A new type of healthcare breach could affect 3.3 million people from a variety of health insurance providers, including Blue Cross Blue Shield. A hacker entered the database of service provider Newkirk Products through a third party’s admin portal, gaining access to all information that Newkirk provides on the health insurance cards that it issues. This is the most recent hack targeting health-related companies, including branches in Arizona, Ohio, and other areas of the United States. For more details on the Newkirk breach, read the original article.
Researchers at the University of Birmingham have discovered new flaws in Volkswagen‘s keyless entry system. One vulnerability would allow hackers to remotely unlock all cars produced by the company in the past twenty years, while another affects Volkswagen’s sub-brands. The research group, led by computer scientist Flavio Garcia, previously uncovered a vulnerability that would allow a hacker to remotely start and drive the car without the use of a key. This is not the first time that keyless entry systems have been found to be vulnerable, but it is one of the largest flaws revealed so far. For more information, and for access to the paper published by the researchers, read the full article.
3. Bungling Microsoft singlehandedly proves that golden backdoor keys are a terrible idea by Chris Williams
Microsoft has unwittingly created a leak that affects everyone who cannot disable Secure Boot on Windows computers. The company released special keys that allow for the installation of non-Redmond operating system. Microsoft has released a patch with additional policies in an attempt to prevent people from unlocking their devices, but experts believe that it will be impossible to completely recall the policy because it has already leaked onto the internet. For more information on Secure Boot and Microsoft’s keys, read the complete article.
According to the Australian Bureau of Statistics, The Australian census website was shut down by a chain of attacks from overseas hackers. Prime Minister Malcolm Turnbull assured the citizens that their personal information was not compromised. What people saw while on the website was a denial of service attempt. This year, an estimated 1/3 of the Australian population was predicted to complete the census online. Many of these citizens were frustrated that they were told to complete the census this past Tuesday, and were unable to do so. The investigation is still ongoing. For more information on this hack, read the full article on BBC.

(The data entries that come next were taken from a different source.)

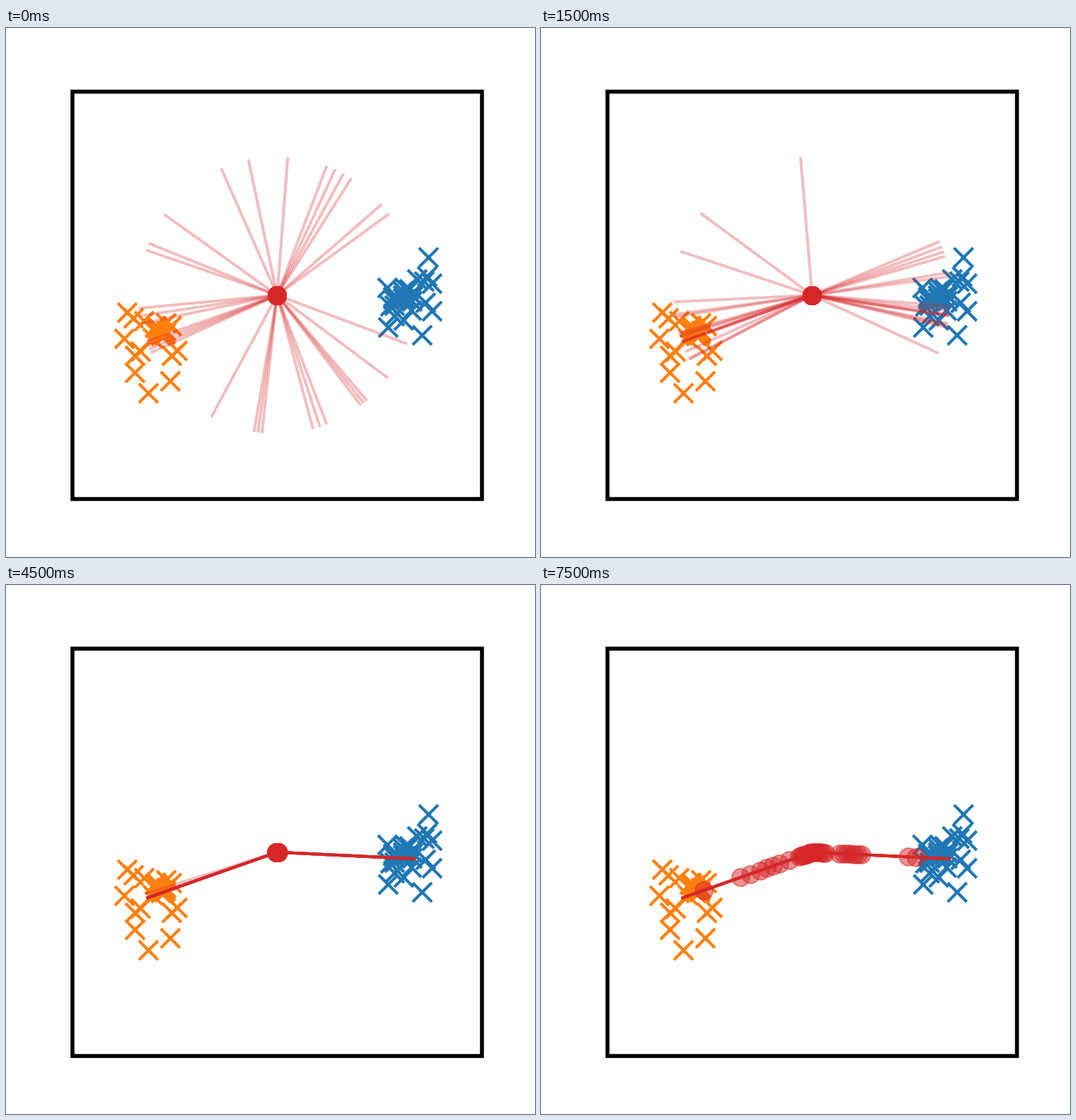
Write a matplotlib script that moves like this. It is 748x748 px and loops after 8 s.

```python
import numpy as np
import matplotlib.pyplot as plt
from matplotlib.animation import FuncAnimation
from matplotlib.patches import Rectangle

SIZE = 748
FRAMES = 16
CENTER = np.array([383.4, 377.8])
REACH = 194
RIGHT, LEFT = -2.8, 199.4  # directions of the two cluster means

# Opening fans of rays: first angle, last angle, count
FANS = [
    (69, 57.6, 4), (41, 36, 2), (-20.5, -36.8, 2), (-49.6, -52.8, 3),
    (-69, -75, 3), (-96.3, -99.6, 3), (85.6, 102, 2), (113.8, 144.4, 2),
    (158, 161, 2), (185.4, 191.8, 3), (199.5, 204.5, 4), (241.6, 241.6, 1),
]


def cloud(rng, outer, mean, spread, count):
    """A few outlying points around a dense random core."""
    return np.vstack([outer, rng.normal(mean, spread, (count, 2))])


rng = np.random.default_rng(4)
blue = cloud(rng, [(597, 324), (595, 351), (602, 361), (539, 367), (602, 400),
                   (540, 423), (588, 434), (562, 413)],
             (570, 380), (14, 12), 17)
orange = cloud(rng, [(171, 402), (180, 410), (167, 439), (182, 463),
                     (190, 457), (182, 487), (201, 516), (232, 499),
                     (242, 456), (234, 463), (195, 414)],
               (218, 426), (8, 9), 15)

start = np.concatenate([np.linspace(*fan) for fan in FANS])
goes_right = (start > -97) & (start < 80)
start = np.where(goes_right, start, start % 360)
goal = np.where(goes_right, RIGHT, LEFT)
offset = np.radians(start - goal)
# Rays below the clusters are drawn in faster than those above
pull = np.where((offset > 0) == goes_right, 0.9, 1.5)

# Final distance of each dot, by rank within its arm
rank = np.where(goes_right, np.cumsum(goes_right), np.cumsum(~goes_right)) - 1
dist = np.where(
    goes_right,
    np.interp(rank, [0, 1, 2, 8, 9, 14], [147, 136, 70, 39, 19, 3]),
    np.interp(rank, [0, 1, 3, 6, 8, 15], [163, 107, 78, 49, 19, 1]))


def directions(step):
    """Slow start far from the goal, exponential approach near it."""
    drive = pull * (0.35 * step + 0.055 * step ** 2)
    turn = np.arctan(np.tan(0.77 * offset) * np.exp(-drive)) / 0.77
    rad = np.radians(goal) + turn
    return np.column_stack([np.cos(rad), -np.sin(rad)])


def growth(step):
    left = FRAMES - 1 - step
    return np.exp(-0.218 * left - 0.086 * left ** 2)


fig = plt.figure(figsize=(SIZE / 72, SIZE / 72), dpi=72, facecolor="white")
ax = fig.add_axes([0, 0, 1, 1])
ax.set(xlim=(0, SIZE), ylim=(SIZE, 0))
ax.axis("off")

for points, color in ((blue, "tab:blue"), (orange, "tab:orange")):
    ax.plot(*points.T, "x", color=color, ms=27, mew=4.17, zorder=2)

rays = [ax.plot([], [], color="tab:red", lw=4, alpha=0.3, zorder=3)[0]
        for _ in start]
dots, = ax.plot([], [], "o", color="tab:red", ms=25, mew=2, alpha=0.5, zorder=4)
ax.add_patch(Rectangle((94, 90), 579, 576, fill=False, ec="black", lw=5.56,
                       zorder=5))


def update(step):
    dirs = directions(step)
    for ray, tip in zip(rays, CENTER + REACH * dirs):
        ray.set_data(*np.transpose([CENTER, tip]))
    dots.set_data(*(CENTER + dirs * (dist * growth(step))[:, None]).T)
    return [*rays, dots]


anim = FuncAnimation(fig, update, frames=FRAMES, interval=500, repeat=True,
                     repeat_delay=0)
plt.show()
```
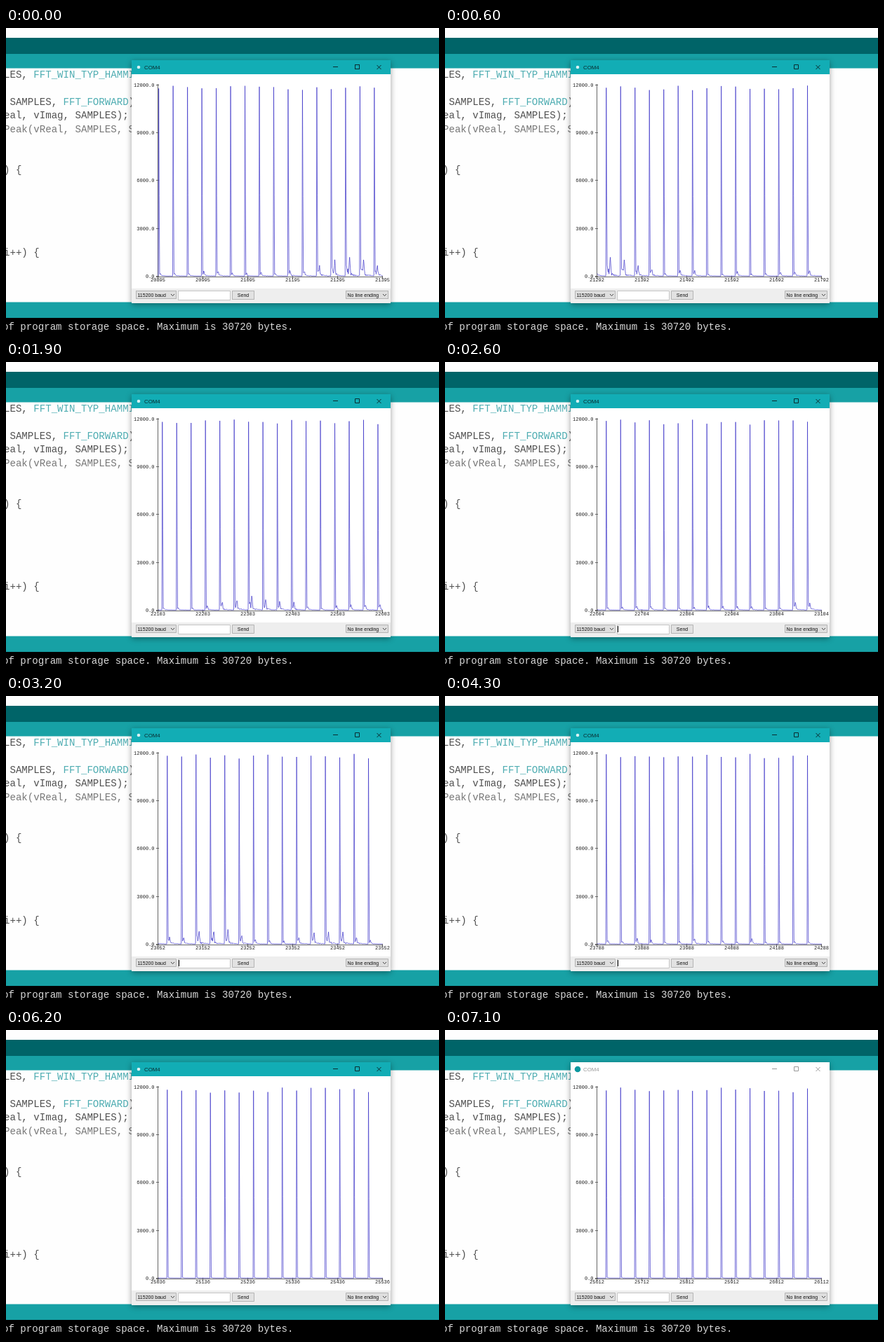
Write an HTML page with a canvas that moves like this. It is 617 by 437 pixels and loops after 7200 ms.

```html
<!DOCTYPE html>
<html lang="en">
<head>
<meta charset="utf-8">
<title>Serial plotter</title>
<style>
html, body { margin: 0; width: 617px; height: 437px; overflow: hidden; background: #fff; }
canvas { display: block; }
</style>
</head>
<body>
<canvas id="stage" width="617" height="437"></canvas>
<script>
const ctx = document.getElementById('stage').getContext('2d');
const LOOP = 7200, STEP = 100;
const MONO = '"Liberation Mono", monospace', SANS = '"Liberation Sans", sans-serif';

// Each transform prints a block of 32 bins.
const BINS = 32, SPAN = 500, LAST_NOISY = 770;
// Sounds picked up by the microphone: block and loudness
const SOUNDS = [[666, 1050], [685, 400], [697, 800], [724, 750], [732, 600]];
// Time and first visible sample
const SCROLL = [[0, 20895], [1200, 21676], [1900, 22103], [3200, 23052], [7100, 25612]];

const random = n => {
  const v = Math.sin(n * 12.9898) * 43758.5453;
  return v - Math.floor(v);
};

function loudness(block) {
  if (block > LAST_NOISY) return 30;
  const swell = SOUNDS.reduce((sum, [at, level]) =>
    sum + level * Math.exp(-(((block - at) / 2) ** 2)), 0);
  return 100 + 300 * random(block + 0.5) ** 2 + swell * (0.7 + 0.4 * random(block + 0.2));
}

// The Hamming window leaks the constant level of bin 0 into bin 1.
function sample(i) {
  const block = Math.floor(i / BINS), bin = i % BINS;
  const level = 11650 + 330 * random(block);
  if (bin === 0) return level;
  if (bin === 1) return level * 0.43;
  const peak = loudness(block);
  const bump = Math.exp(-(((bin - 3 - peak / 200) / 1.4) ** 2));
  const shoulder = 0.7 * Math.exp(-bin / 2.5);
  const hiss = 0.5 * random(i) * Math.exp(-bin / 11);
  return 35 + peak * (0.8 * bump + shoulder + hiss);
}

// Data arrives in bursts, so the view mostly rests on whole blocks.
function firstSample(t) {
  const next = SCROLL.findIndex(([time]) => time >= t);
  const [t1, s1] = SCROLL[next];
  if (t1 === t) return s1;
  const [t0, s0] = SCROLL[next - 1];
  const s = s0 + (s1 - s0) * (t - t0) / (t1 - t0);
  return Math.round((s - 12) / BINS) * BINS + 12;
}

function rect(x, y, w, h, fill, stroke) {
  ctx.fillStyle = fill;
  ctx.fillRect(x, y, w, h);
  if (stroke) {
    ctx.strokeStyle = stroke;
    ctx.lineWidth = 1;
    ctx.strokeRect(x + 0.5, y + 0.5, w - 1, h - 1);
  }
}

function text(str, x, y, size, color, family = SANS, align = 'left') {
  ctx.font = `${size}px ${family}`;
  ctx.fillStyle = color;
  ctx.textAlign = align;
  ctx.fillText(str, x, y);
}

function line(points, color, width = 1) {
  ctx.beginPath();
  points.forEach(([x, y]) => ctx.lineTo(x, y));
  ctx.strokeStyle = color;
  ctx.lineWidth = width;
  ctx.stroke();
}

function drawEditor() {
  rect(0, 0, 617, 437, '#fefefe');
  rect(0, 14, 617, 23, '#006468');
  rect(0, 37, 617, 20.5, '#17a1a5');
  rect(0, 391.5, 617, 22.5, '#17a1a5');
  rect(0, 414, 617, 23, '#000');

  const code = (str, y, color = '#505050') => text(str, -3, y, 14.1, color, MONO);
  const teal = '#4fadb2';
  code('LES,', 70.5);
  code('     FFT_WIN_TYP_HAMMING', 70.5, teal);
  code(' SAMPLES,            );', 109.5);
  code('          FFT_FORWARD', 109.5, teal);
  code('eal, vImag, SAMPLES);', 129);
  code('Peak(vReal, SAMPLES, S', 148.5, '#777');
  code(') {', 207);
  code('i++) {', 325);
  text('of program storage space. Maximum is 30720 bytes.', -5, 431, 14.1, '#d8d8d8', MONO);
}

function drawWindow(active, caret) {
  ctx.save();
  ctx.shadowColor = 'rgba(0,0,0,.38)';
  ctx.shadowBlur = 8;
  ctx.shadowOffsetY = 2;
  rect(179, 46, 369, 347, '#fff');
  ctx.restore();

  rect(179, 46, 369, 20, active ? '#12adb5' : '#fff');
  const ink = active ? '#0a2c30' : '#999';
  ctx.beginPath();
  ctx.arc(189, 56, active ? 2.3 : 4.3, 0, 7);
  ctx.fillStyle = active ? '#d8f2f3' : '#0b989f';
  ctx.fill();
  text('COM4', 197, 59, 7.8, ink);
  line([[466, 55.5], [473, 55.5]], ink);
  ctx.strokeRect(497.5, 52.5, 6, 6);
  line([[528.5, 53], [534.5, 59]], ink);
  line([[534.5, 53], [528.5, 59]], ink);

  rect(179, 372, 369, 21, '#eee');
  const combo = (x, w, label) => {
    rect(x, 375, w, 12, '#dedede', '#b4b4b4');
    text(label, x + 2.5, 383.5, 7, '#111');
    line([[x + w - 8, 380], [x + w - 5.5, 382.5], [x + w - 3, 380]], '#444');
  };
  combo(185, 58, '115200 baud');
  combo(484, 61, 'No line ending');
  rect(245, 375, 75, 14, '#fff', '#c4c4c4');
  if (caret) rect(246, 377, 1, 9, '#000');
  rect(322, 375, 32, 13, '#e2e2e2', '#b4b4b4');
  text('Send', 338, 384, 7, '#111', SANS, 'center');
}

function drawPlot(first) {
  const axis = '#666', label = '#222';
  const px = i => 217 + i * 0.64, py = v => 355 - v * 273.3 / 12000;
  line([[216.5, 80], [216.5, 357]], axis);
  line([[214, 355.5], [537, 355.5]], axis);
  for (let v = 0; v <= 12000; v += 3000) {
    const y = Math.round(py(v)) - 0.5;
    line([[214, y], [218, y]], axis);
    text(v.toFixed(1), 211.5, y + 2.7, 7, label, MONO, 'right');
  }
  for (let i = 0; i <= SPAN; i += 100) {
    const x = px(i) - 0.5;
    line([[x, 354], [x, 358]], axis);
    text(first + i, x, 362, 7, label, MONO, 'center');
  }
  const points = Array.from({ length: SPAN }, (_, i) => [px(i), py(sample(first + i))]);
  ctx.lineJoin = 'round';
  line(points, '#3a32c8', 0.7);
}

function frame(now) {
  const t = Math.floor(now % LOOP / STEP) * STEP;
  const caret = (t + 1050) % 1060 < 530;
  drawEditor();
  drawWindow(t < 6900, caret);
  drawPlot(firstSample(t));
  requestAnimationFrame(frame);
}
requestAnimationFrame(frame);
</script>
</body>
</html>
```
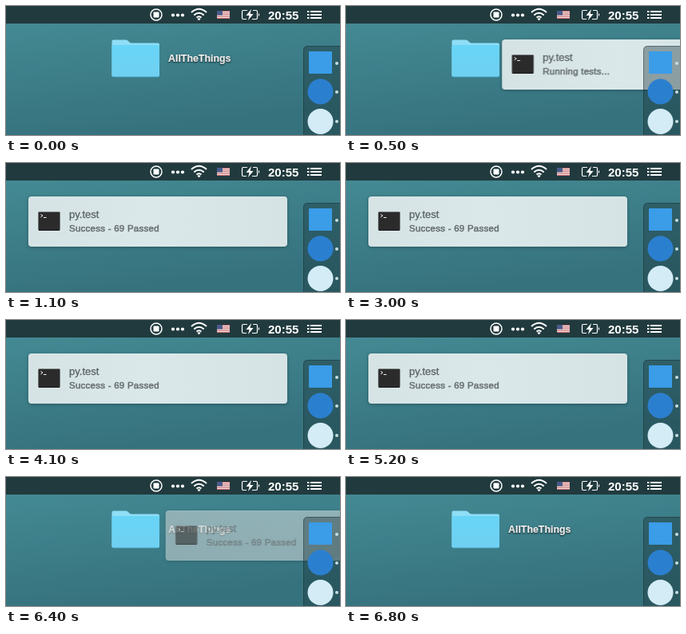
An HTML page that plays this animation: 418 px wide and 162 px high, repeating every 7100 ms.

```html
<!DOCTYPE html>
<html lang="en">
<head>
<meta charset="utf-8">
<title>Test notification</title>
<style>
  html, body { margin: 0; width: 100%; height: 100%; overflow: hidden; background: #3b7b86; }
  svg { display: block; width: 418px; height: 162px; }
  text { font-family: "Liberation Sans", Arial, sans-serif; }
  .clock { font-size: 15px; font-weight: bold; fill: #fff; }
  .label { font-size: 12.4px; font-weight: bold; fill: #fff; stroke: #fff; stroke-width: .2px; text-shadow: 0 1px 2px rgba(0, 0, 0, .75); }
  .title { font-size: 13px; fill: #5b6365; stroke: #5b6365; stroke-width: .3px; }
  .status { font-size: 11.5px; letter-spacing: .25px; fill: #687072; stroke: #687072; stroke-width: .55px; }
  #banner { filter: drop-shadow(0 1px 2px rgba(0, 0, 0, .28)); }
</style>
</head>
<body>
<svg viewBox="0 0 418 162">
  <defs>
    <linearGradient id="desk" x1="0" y1="0" x2=".3" y2="1">
      <stop offset="0" stop-color="#458d96"/>
      <stop offset="1" stop-color="#36727e"/>
    </linearGradient>
    <linearGradient id="front" x1="0" y1="0" x2="0" y2="1">
      <stop offset="0" stop-color="#68d5f7"/>
      <stop offset="1" stop-color="#70d0f1"/>
    </linearGradient>
    <linearGradient id="paper">
      <stop offset="0" stop-color="#d6e3e5"/>
      <stop offset=".45" stop-color="#dae8ea"/>
      <stop offset="1" stop-color="#d6e3e5"/>
    </linearGradient>
  </defs>

  <rect width="418" height="162" fill="url(#desk)"/>

  <g id="folder">
    <path d="M132.500 88V44.500Q132.500 42.500 134.500 42.500H150Q152 42.500 153.500 44.500T157 46.500H190Q192 46.500 192 48.500V88Z" fill="#8edef6"/>
    <rect x="132.500" y="49" width="59.500" height="40" rx="2" fill="url(#front)"/>
    <path d="M134 89H191" stroke="#4aa6c6" stroke-width=".8"/>
  </g>
  <text class="label" x="203" y="70">AllTheThings</text>

  <g id="banner">
    <rect y="42" width="324" height="63" rx="4" fill="url(#paper)"/>
    <rect x="12.500" y="61.500" width="27" height="23" rx="1" fill="#2b2b2b" stroke="#6b6e6f" stroke-width=".8"/>
    <path d="M13 84.500H39" stroke="#191919"/>
    <path d="M15.500 64.500L18 66.200L15.500 68M19 68.500H22.500" fill="none" stroke="#fff"/>
    <text class="title" x="51" y="69">py.test</text>
    <text class="status" id="running" x="51" y="86">Running tests...</text>
    <text class="status" id="passed" x="51" y="86">Success - 69 Passed</text>
  </g>

  <g id="dock">
    <path d="M372.500 163V55.500Q372.500 50.500 377.500 50.500H419V163Z" fill="rgba(25,50,55,.4)" stroke="rgba(20,40,45,.55)"/>
    <rect x="379" y="57" width="29" height="28" rx="1" fill="#3b9ce8"/>
    <circle cx="393.500" cy="107.500" r="16" fill="#2b7fcf"/>
    <circle cx="393.500" cy="145" r="16" fill="#d3ecf6"/>
    <g fill="#c9dde0">
      <circle cx="414" cy="72" r="2"/>
      <circle cx="414" cy="108" r="2"/>
      <circle cx="414" cy="145" r="2"/>
    </g>
  </g>

  <g id="menubar">
    <rect width="418" height="22" fill="#213a3e"/>
    <g fill="none" stroke="#fff">
      <circle cx="188" cy="11" r="7" stroke-width="1.500"/>
      <path d="M232 8Q241.500 -.5 251 8M235.300 11.500Q241.500 6 247.700 11.500M238.500 14.500Q241.500 12 244.500 14.500" stroke-width="2"/>
      <path d="M302 5.500H297Q295.500 5.500 295.500 7V15Q295.500 16.500 297 16.500H301M309 5.500H313Q314.500 5.500 314.500 7V15Q314.500 16.500 313 16.500H308" stroke-width="1.200"/>
      <path d="M381 7H395M381 11H395M381 15H395M377 7H379.500M377 11H379.500M377 15H379.500" stroke-width="1.800"/>
    </g>
    <g fill="#fff">
      <rect x="184.500" y="7.500" width="7" height="7" rx="1"/>
      <circle cx="209" cy="11.500" r="2.100"/>
      <circle cx="215" cy="11.500" r="2.100"/>
      <circle cx="221" cy="11.500" r="2.100"/>
      <path d="M239.300 16L241.500 18.200L243.700 16Q241.500 14.300 239.300 16Z"/>
      <path d="M307 4L300.500 12H304.500L303 18L309.500 10H305.500Z"/>
      <path d="M316 9Q318.500 11 316 13Z"/>
    </g>
    <rect x="264" y="6" width="16" height="10" fill="#f0e6e4"/>
    <path d="M264 6.500H280M264 8.800H280M264 11H280M264 13.300H280M264 15.500H280" stroke="#c9656a"/>
    <rect x="264" y="6" width="7" height="5.500" fill="#495b8b"/>
    <text class="clock" x="328" y="16.500">20:55</text>
  </g>
</svg>
<script>
  const LOOP = 7100, STEP = 100;
  const HOME = 28, TRAVEL = 390, SLIDE = 550;
  const ENTER_AT = 200, PASSED_AT = 1100, EXIT_AT = 6146;

  const easeInOut = p => 0.5 - 0.5 * Math.cos(Math.PI * p);
  const slide = (t, start) => easeInOut(Math.min(1, Math.max(0, (t - start) / SLIDE)));

  // Each part of the banner fades on its own, so the opacity is inherited.
  function bannerAt(t) {
    const entered = slide(t, ENTER_AT), exited = slide(t, EXIT_AT);
    const x = HOME + TRAVEL * (1 - entered + exited);
    const alpha = entered > 0 ? 1 - exited : 0;
    return { transform: `translateX(${x.toFixed(1)}px)`, fillOpacity: alpha, strokeOpacity: alpha };
  }

  // Hold each pose for one step, as the screen recording rate does.
  function play(id, poseAt) {
    const frames = [];
    for (let t = 0; t < LOOP; t += STEP) {
      frames.push({ ...poseAt(t), offset: Math.max(0, t - 0.5) / LOOP, easing: 'steps(1, end)' });
    }
    frames.push({ ...poseAt(LOOP - STEP), offset: 1 });
    document.getElementById(id).animate(frames, { duration: LOOP, iterations: Infinity });
  }

  play('banner', bannerAt);
  play('running', t => ({ opacity: t < PASSED_AT ? 1 : 0 }));
  play('passed', t => ({ opacity: t < PASSED_AT ? 0 : 1 }));
</script>
</body>
</html>
```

An error in the Transmission Control Protocol that has been used by Linux since 2012 poses a serious threat to internet users, no matter if they use Linux or not. This weakness allows attackers to takeover users’ internet communications remotely. This access could then be used to launch targeted attacks to terminate communication, track users’ online activity, and lower the privacy guarantee. Linux uses Transmission Control Protocol to transfer data from one place to another. The problem is that there are now “side channels” that allow hackers to interfere with internet users’ communication. For more information about this opportunity for hacks, read the full article on CSO.